, and this version of primality test gives an result with only 540~570ms. Finally faster than the naive style by ~100ms.

So after all these stuffs, I think "price comes with quality." If you are really in need of 100% pirmality test(like in this problem), something fast like Fermat test may not what you wanna buy, or you could spend more time to fix your poor choice.
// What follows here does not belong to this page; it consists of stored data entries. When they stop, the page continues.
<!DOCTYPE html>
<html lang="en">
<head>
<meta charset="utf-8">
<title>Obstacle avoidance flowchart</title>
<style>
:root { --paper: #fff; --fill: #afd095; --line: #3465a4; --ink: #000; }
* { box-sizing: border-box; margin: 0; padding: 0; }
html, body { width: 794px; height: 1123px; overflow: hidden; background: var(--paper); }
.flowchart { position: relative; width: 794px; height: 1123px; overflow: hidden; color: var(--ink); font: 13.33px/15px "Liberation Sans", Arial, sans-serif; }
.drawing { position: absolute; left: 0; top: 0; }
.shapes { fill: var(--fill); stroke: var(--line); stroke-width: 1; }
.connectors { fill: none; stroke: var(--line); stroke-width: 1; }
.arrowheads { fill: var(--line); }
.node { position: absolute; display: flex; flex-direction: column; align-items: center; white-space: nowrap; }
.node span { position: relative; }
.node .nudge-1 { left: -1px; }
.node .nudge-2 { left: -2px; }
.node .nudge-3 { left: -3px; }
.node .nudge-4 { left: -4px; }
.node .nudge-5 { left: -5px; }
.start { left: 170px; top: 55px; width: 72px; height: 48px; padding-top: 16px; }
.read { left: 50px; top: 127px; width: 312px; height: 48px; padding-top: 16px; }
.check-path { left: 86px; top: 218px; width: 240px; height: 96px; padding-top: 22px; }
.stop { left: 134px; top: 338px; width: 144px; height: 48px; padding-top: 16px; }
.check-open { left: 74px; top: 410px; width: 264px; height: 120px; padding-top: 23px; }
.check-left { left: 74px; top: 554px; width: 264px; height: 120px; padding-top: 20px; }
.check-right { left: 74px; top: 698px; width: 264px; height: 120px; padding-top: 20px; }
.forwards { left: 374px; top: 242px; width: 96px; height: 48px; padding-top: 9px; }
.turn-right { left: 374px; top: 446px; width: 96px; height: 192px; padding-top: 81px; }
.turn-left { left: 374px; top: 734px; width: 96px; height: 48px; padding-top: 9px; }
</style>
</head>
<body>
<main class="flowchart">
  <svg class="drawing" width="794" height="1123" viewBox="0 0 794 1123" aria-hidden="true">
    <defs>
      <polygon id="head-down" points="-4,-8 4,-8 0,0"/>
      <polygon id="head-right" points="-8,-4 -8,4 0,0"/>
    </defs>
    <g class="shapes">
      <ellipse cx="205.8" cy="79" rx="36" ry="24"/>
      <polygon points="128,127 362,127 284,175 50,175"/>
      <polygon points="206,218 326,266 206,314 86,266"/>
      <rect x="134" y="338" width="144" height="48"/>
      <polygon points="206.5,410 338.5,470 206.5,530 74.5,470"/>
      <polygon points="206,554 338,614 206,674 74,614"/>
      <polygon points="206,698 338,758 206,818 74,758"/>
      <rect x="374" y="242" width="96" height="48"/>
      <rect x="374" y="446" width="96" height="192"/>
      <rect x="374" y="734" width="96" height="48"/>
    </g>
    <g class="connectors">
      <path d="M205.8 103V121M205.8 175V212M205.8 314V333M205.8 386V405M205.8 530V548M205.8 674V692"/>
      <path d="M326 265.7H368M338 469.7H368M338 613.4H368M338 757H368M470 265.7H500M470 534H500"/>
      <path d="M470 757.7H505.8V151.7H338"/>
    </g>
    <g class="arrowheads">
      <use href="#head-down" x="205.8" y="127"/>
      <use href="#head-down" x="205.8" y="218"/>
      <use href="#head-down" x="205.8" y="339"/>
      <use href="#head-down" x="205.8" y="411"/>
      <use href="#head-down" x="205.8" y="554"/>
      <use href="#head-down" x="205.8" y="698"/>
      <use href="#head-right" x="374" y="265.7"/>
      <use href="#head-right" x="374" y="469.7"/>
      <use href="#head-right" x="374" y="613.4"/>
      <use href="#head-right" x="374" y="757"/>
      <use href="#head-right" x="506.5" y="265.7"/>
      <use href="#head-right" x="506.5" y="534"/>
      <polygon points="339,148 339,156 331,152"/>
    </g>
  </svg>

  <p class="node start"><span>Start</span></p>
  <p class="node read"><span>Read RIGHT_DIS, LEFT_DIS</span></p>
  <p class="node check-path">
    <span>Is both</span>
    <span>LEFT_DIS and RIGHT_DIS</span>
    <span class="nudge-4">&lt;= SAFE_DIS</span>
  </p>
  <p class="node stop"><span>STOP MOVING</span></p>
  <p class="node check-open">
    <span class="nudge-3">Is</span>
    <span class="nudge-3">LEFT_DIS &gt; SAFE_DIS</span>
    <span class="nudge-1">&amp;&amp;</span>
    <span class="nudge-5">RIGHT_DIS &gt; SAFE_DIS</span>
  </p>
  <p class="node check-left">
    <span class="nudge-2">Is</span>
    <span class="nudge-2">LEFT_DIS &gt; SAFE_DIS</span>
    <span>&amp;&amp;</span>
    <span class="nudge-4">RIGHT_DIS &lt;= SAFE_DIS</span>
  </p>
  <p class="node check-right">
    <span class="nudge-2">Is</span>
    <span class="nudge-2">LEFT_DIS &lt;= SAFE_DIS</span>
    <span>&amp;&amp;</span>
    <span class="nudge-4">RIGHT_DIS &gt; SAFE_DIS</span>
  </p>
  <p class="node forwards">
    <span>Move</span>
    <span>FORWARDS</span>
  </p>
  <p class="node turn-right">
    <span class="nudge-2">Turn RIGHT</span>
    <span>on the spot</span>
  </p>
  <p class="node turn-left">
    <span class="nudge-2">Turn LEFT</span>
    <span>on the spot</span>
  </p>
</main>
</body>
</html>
Deterministic miller is the fastest accurate primlaity test I have seen. though there might be faster ones.